In all the scenarios, as in any practical context there’s invariably a constraint on how large the integer can be. We will assume the game host announced X <= 1000.
Why we talk about “distribution” of X — because we treat X as a sample drawn from a population of eligible numbers, which is fundamental to D1/D2/D3 and all other X-generation schemes. Some people object, saying that population is unlimited, but I feel any discussion in any remotely practical context will inevitably come up against some real world constraints on X. A simple yet practical assumption is that X has a discrete uniform distribution [2, 1000]. As soon as we nail down the distribution of X, the paradox unravels, but I don’t have time to elaborate fully. Just a few pointers.
If we don’t open our first Envelop (A), then we must be indifferent, Regardless of distribution. If we do open, then long answer. Suppose you see $20.
If we have no idea how X is generated, we can safely assume it has an upper limit and a lower limit of 2. Still it’s insufficient information to make a decision. Switching might be better or worse or flat.
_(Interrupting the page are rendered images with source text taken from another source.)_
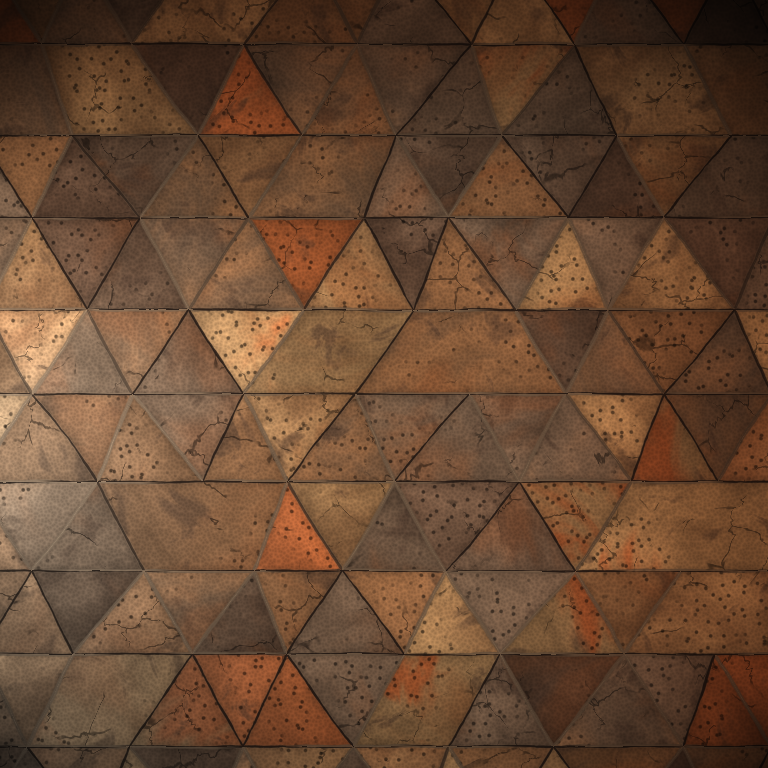
Reproduce this texture procedurally as a three.js fragment shader.

```glsl
varying vec2 vUv;

float hash(vec2 p) {
  return fract(sin(dot(p, vec2(127.1, 311.7))) * 43758.55);
}

// Distances to the nearest and second nearest cell point
vec2 cellular(vec2 p) {
  vec2 cell = floor(p), near = vec2(8.0);
  for (int j = -1; j <= 1; j++)
    for (int i = -1; i <= 1; i++) {
      vec2 c = cell + vec2(float(i), float(j));
      float d = distance(p, c + vec2(hash(c), hash(c + 37.3)));
      near = d < near.x ? vec2(d, near.x) : vec2(near.x, min(near.y, d));
    }
  return near;
}

// Layered, folded sines, about -1 to 1
float mottle(vec2 p) {
  float sum = 0.0, amp = 0.6;
  for (int i = 0; i < 6; i++) {
    p = mat2(0.8, 0.6, -0.6, 0.8) * p * 1.7 + sin(p.yx * 1.3) * 0.7;
    sum += amp * sin(p.x) * sin(p.y);
    amp *= 0.68;
  }
  return sum;
}

float vertexShift(float k, float level) {
  return (hash(vec2(k, level + 20.0)) - 0.5) * 0.5;
}

vec3 clayColor(float pick) {
  vec3 c = mix(vec3(0.33, 0.235, 0.175), vec3(0.42, 0.325, 0.25), smoothstep(0.0, 0.3, pick));
  c = mix(c, vec3(0.49, 0.33, 0.21), smoothstep(0.3, 0.5, pick));
  c = mix(c, vec3(0.58, 0.43, 0.28), smoothstep(0.6, 0.8, pick));
  return mix(c, vec3(0.55, 0.29, 0.155), smoothstep(0.84, 0.9, pick));
}

void main() {
  vec2 uv = vUv;
  vec2 wobble = 0.0012 * vec2(mottle(uv * 16.0), mottle(uv * 16.0 + 9.0));

  // Rows of alternating triangles on a shifted lattice
  float v = (uv.y + wobble.y) * 8.8 - 0.275 + 0.03 * sin(uv.y * 23.0 + 1.0);
  float row = floor(v), f = v - row, odd = mod(row, 2.0);
  float u = (uv.x + wobble.x) * 14.4 + 0.4 + odd;
  float first = floor(u) - 5.0, tile = first;
  float slantDist = 1.0, slantTone = 0.0;
  for (int i = 0; i < 8; i++) {
    float k = first + float(i);
    float down = 1.0 - mod(k, 2.0);
    float top = k + 1.0 - down, bottom = k + down;
    top += vertexShift(top - odd, row + 1.0);
    bottom += vertexShift(bottom - odd, row);
    float side = u - mix(bottom, top, f);
    float tone = hash(vec2(k + 5.0, row * 3.0 + 2.0));
    if (tone > 0.13) {  // the rest merge into wider tiles
      if (side > 0.0) tile = k;
      if (abs(side) * 0.059 < slantDist) {
        slantDist = abs(side) * 0.059;
        slantTone = tone;
      }
    }
  }
  float rowDist = min(f, 1.0 - f) / 8.8;
  float edge = min(slantDist, rowDist);
  vec2 id = vec2(tile, row);

  // Fired clay, different on each tile
  vec2 p = uv + vec2(hash(id + 3.0), hash(id + 8.0)) * 7.0;
  float cloud = mottle(p * 9.0), stain = mottle(p * 21.0 + 4.0);
  vec3 color = clayColor(clamp(hash(id + 1.7) + 0.07 * cloud, 0.0, 1.0));
  color *= 0.9 + 0.25 * hash(id + 11.0);
  color *= 1.0 + 0.17 * cloud + 0.09 * stain;
  color = mix(color, vec3(0.25, 0.18, 0.14), 0.5 * smoothstep(0.35, 1.0, stain - 0.3 * cloud));
  color = mix(color, vec3(0.54, 0.29, 0.15), 0.35 * smoothstep(0.1, 0.9, mottle(p * 6.0 + 2.0)));

  // Grain, pits and hairline cracks
  color *= 0.88 + 0.24 * cellular(uv * 230.0).x;
  float pit = 1.0 - smoothstep(0.07, 0.22, cellular(p * 62.0).x);
  color *= 1.0 - 0.5 * pit * smoothstep(-0.1, 0.5, cloud);
  vec2 vein = cellular(p * 17.0 + 0.3 * vec2(stain, cloud));
  float crack = 1.0 - smoothstep(0.012, 0.055, vein.y - vein.x);
  color *= 1.0 - 0.38 * crack * smoothstep(0.05, 0.5, mottle(p * 13.0 + 7.0));

  // Soiled rims, then pale or dark joints
  color *= 1.0 - 0.22 * exp(-edge * 190.0);
  float rowTone = 0.45 + 0.4 * sin(uv.x * 17.0 + row * 2.3 + 3.0 * uv.y);
  float pale = smoothstep(0.4, 0.7, rowDist < slantDist ? rowTone : slantTone);
  float wear = 0.0005 * mottle(uv * 45.0);
  float grout = 1.0 - smoothstep(0.0012, 0.0034, edge + wear);
  float gap = 1.0 - smoothstep(0.0004, 0.0022, abs(edge - 0.0012 * pale) + wear);
  color = mix(color, vec3(0.53, 0.43, 0.33), grout * (0.15 + 0.55 * pale));
  color = mix(color, vec3(0.11, 0.075, 0.06), gap * (0.85 - 0.6 * pale));

  // Side light from the left, cool below it, rusty to the right
  float gray = dot(color, vec3(0.3, 0.59, 0.11));
  float cool = (1.0 - smoothstep(0.0, 0.5, uv.x)) * (1.0 - smoothstep(0.4, 0.8, uv.y));
  color = mix(color, gray * vec3(1.08, 1.0, 0.88), 0.55 * cool);
  float warm = max(smoothstep(0.6, 1.0, uv.x), smoothstep(0.75, 1.0, uv.y));
  color *= mix(vec3(1.0), vec3(1.03, 0.89, 0.8), warm);
  vec2 q = (uv - vec2(0.03, 0.46)) * vec2(4.2, 4.4);
  float light = 1.08 - 0.55 * smoothstep(0.6, 1.03, uv.y);
  light *= 1.0 - 0.36 * smoothstep(0.6, 1.05, uv.x);
  light *= 0.7 + 0.3 * smoothstep(-0.05, 0.28, uv.y);
  light *= 1.0 - 0.55 * smoothstep(0.55, 0.75, distance(uv, vec2(0.5, 0.46)));
  light += 0.62 * exp(-dot(q, q));
  gl_FragColor = vec4(clamp(color * light, 0.0, 1.0), 1.0);
}
```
If the number generator is known to be uniform [2,1000] switch is profitable(?). If we saw $2000 (2 times the max X) we don’t switch. Any other amount we see in EnvelopeA, we switch (?). So most players would open first envelope and switch!
When we see $20 and still feel indifferent, we implicitly assume X distribution follows P(X=10) == 2*P(X=20). Not a uniform distribution but definitely conceivable.
Let’s keep things even simpler. Say we know X has some unknown distribution but only 3 eligible values [2,4,8] and we see $4 in A. Why would some players feel indifferent after seeing $4? If an insider reveals the X-generation is heavily biased towards low amounts, then we obviously know B is highly likely to be $2 not $8 so don’t switch.
Extreme case — P(X=8) is near zero. P(X=2) is 10 times higher than P(4), so most players would see 2 or 4 when they open EnvelopeA, and very few see a $4 as the “small brother of $8”. After you see enough patterns, you realize A=4 is most likely to be the bigger brother of a $2.
Therefore the player indifference is based on no rational thoughts. Indifference is unwise (i.e. ignoring key signals) when we see a lot of pattern about the X-generation. You can probably apply conditional probability treating the pattern as prior knowledge.